But the hardest change for me was to witness the physical one. One that went from a normal physically fit human-being who could still crack jokes, to someone that was literally skin and bones who had turned yellow from jaundice and who could barely speak or move. Towards the end, there were several nights I had spent with him just to help him get through the night, and occasionally, I would stroke his back or head to comfort him but I could feel the outlines of his bones with every stroke. And if he had something to say, I would hold my ear close to his mouth just to try to make out what he was trying to say under his breath. The fact he went from hero to zero physically in 10 short weeks was hard to witness. 


Yet when the pain started becoming unbearable for him in the last 2 weeks after being told there was nothing else that can be done medically due to multiple organ failures, I just hoped (and he did too), with each passing day, that he would pass away quickly to end the suffering. Never in my life would I have thought that I would really wish for someone to die, let alone a friend. It was conflicting. 


However, I also felt bad for slowly being sanitized to his condition with each day. It was still heartbreaking to see him this way, but I also had gradually gotten accustomed to it. And I had to put on a brave face as well for him and for his family. But it also made me feel like I was losing my humanity for what seemed like me gradually becoming indifferent. 


The other part that was difficult was the number of instances when we both thought he was really going. And this happened as early as July. We literally said our tearful farewells to each other thinking this was the end and it was emotionally draining. It happened at least 4-5 times but it never got any easier. After each 'false' endings, he would be thankful to get to see another day, in the beginning. But towards the end, when all hope was lost, he wondered why he was still had to live another day only to suffer. It was difficult to watch and feel his despair. 


When I finally got the call at 5am in the morning that he had passed, oddly, I did not cry. Instead, I felt an incredible sense of relief that his suffering had finally ended and he was now in a better place. Nevertheless, once this ‘clinical’ stage had gradually subsided, it still hurts terribly to think that I will not see the old Kevin anymore. 

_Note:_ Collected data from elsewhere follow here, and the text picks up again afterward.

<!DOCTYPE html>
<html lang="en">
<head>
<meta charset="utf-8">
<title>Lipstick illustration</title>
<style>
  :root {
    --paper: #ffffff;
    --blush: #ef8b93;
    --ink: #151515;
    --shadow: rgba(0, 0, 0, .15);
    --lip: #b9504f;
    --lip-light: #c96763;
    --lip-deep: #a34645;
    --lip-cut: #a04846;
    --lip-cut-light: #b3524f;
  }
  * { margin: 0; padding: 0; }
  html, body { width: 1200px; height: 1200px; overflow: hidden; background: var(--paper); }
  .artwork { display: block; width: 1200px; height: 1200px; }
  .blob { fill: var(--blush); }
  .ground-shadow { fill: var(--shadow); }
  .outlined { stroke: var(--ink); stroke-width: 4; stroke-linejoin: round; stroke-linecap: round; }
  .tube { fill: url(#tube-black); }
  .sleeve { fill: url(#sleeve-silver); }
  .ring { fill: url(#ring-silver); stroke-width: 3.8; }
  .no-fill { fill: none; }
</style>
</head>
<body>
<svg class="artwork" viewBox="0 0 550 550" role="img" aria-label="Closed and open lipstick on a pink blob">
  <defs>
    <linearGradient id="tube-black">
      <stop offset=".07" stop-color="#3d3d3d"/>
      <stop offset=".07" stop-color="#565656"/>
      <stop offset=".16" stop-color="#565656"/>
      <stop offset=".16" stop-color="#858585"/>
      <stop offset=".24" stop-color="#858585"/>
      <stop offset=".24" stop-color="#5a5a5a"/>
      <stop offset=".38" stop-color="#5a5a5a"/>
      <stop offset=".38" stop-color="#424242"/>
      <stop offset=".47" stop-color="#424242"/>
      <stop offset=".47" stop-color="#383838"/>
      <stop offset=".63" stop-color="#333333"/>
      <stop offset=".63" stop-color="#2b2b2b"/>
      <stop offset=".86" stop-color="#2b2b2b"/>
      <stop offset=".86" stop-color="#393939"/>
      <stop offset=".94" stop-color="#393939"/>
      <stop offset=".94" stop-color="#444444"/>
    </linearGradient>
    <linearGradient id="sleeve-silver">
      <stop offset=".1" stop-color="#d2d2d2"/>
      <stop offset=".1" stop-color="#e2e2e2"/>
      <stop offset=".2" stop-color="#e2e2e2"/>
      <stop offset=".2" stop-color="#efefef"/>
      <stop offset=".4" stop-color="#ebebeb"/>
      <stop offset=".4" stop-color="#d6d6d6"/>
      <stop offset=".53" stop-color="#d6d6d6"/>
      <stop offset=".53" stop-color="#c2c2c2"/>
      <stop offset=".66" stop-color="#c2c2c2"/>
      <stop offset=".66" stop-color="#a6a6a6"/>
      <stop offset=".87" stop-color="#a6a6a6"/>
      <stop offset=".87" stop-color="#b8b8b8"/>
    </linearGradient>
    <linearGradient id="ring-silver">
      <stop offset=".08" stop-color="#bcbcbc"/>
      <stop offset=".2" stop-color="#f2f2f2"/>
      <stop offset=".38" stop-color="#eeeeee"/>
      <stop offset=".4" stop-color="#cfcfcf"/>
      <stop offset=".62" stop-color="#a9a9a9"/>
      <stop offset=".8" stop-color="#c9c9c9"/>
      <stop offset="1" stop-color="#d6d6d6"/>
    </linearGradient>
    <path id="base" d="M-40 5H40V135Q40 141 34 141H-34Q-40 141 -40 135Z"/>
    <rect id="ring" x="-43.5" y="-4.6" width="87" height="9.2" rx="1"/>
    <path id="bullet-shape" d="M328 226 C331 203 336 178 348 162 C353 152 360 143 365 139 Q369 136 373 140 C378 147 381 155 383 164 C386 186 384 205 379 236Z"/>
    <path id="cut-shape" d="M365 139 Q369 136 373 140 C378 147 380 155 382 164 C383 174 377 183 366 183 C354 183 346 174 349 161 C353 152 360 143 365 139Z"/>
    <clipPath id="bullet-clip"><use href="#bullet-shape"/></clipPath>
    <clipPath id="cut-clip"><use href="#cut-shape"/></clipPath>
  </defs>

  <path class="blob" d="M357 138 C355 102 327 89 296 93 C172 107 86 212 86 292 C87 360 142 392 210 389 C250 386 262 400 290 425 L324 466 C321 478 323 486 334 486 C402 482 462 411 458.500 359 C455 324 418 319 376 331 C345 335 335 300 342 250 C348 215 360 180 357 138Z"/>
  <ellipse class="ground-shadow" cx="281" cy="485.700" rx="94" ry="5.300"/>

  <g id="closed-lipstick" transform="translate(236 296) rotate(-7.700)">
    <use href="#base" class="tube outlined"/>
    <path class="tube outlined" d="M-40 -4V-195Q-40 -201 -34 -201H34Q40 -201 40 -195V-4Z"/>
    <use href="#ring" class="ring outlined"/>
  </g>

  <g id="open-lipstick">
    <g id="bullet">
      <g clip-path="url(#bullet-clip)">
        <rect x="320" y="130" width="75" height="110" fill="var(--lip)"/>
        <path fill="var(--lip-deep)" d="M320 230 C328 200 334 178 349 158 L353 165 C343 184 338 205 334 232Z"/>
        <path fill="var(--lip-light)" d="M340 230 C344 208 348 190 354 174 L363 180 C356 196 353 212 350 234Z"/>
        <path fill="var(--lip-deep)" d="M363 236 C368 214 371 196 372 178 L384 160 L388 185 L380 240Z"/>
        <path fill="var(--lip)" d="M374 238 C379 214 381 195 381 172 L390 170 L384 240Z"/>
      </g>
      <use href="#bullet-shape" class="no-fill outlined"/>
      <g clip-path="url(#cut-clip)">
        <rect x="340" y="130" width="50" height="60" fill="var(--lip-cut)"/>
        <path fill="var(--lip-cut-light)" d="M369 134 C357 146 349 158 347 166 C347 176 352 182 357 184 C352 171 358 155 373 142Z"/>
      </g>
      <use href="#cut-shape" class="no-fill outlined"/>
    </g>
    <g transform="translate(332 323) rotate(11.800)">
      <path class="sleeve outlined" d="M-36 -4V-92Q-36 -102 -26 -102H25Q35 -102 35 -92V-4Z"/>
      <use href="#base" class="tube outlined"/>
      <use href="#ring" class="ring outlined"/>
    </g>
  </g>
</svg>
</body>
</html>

Through this ordeal though, I was fortunate to have several friends check-in on me to see if I was ok, before and after his death, even though what I went through was a fraction of what Kevin’s family and girlfriend had to deal with. But quite frankly, I was and am ok. For the physical and mental exhaustion, I can deal with it as I’ve gone through worse during my NS training. And I also believe that I am emotionally strong, clear-headed, and focused, but that doesn’t mean I don’t feel sad, or the hurt is any less painful. I’m just able to keep it in check, at least outwardly, most of the time. But perhaps there were hints of it that showed, which led to the show of concern from people around me. What's more importantly, is that I’m able to deal with it. I always believed that I know myself best, and if I can’t handle it, why would anyone think they can. Of course, some would disagree, but I don’t really care. 


Nevertheless, as with many of his friends, I still miss Kevin a ton. He was the few people that can genuinely crack me up. But he also had a heart that was compassionate and gentle. 


I’m just glad I had the privilege of sharing my life with him. Till we meet again 🙏🏼 

Remembering Kevin... from WAKE.SG on Vimeo.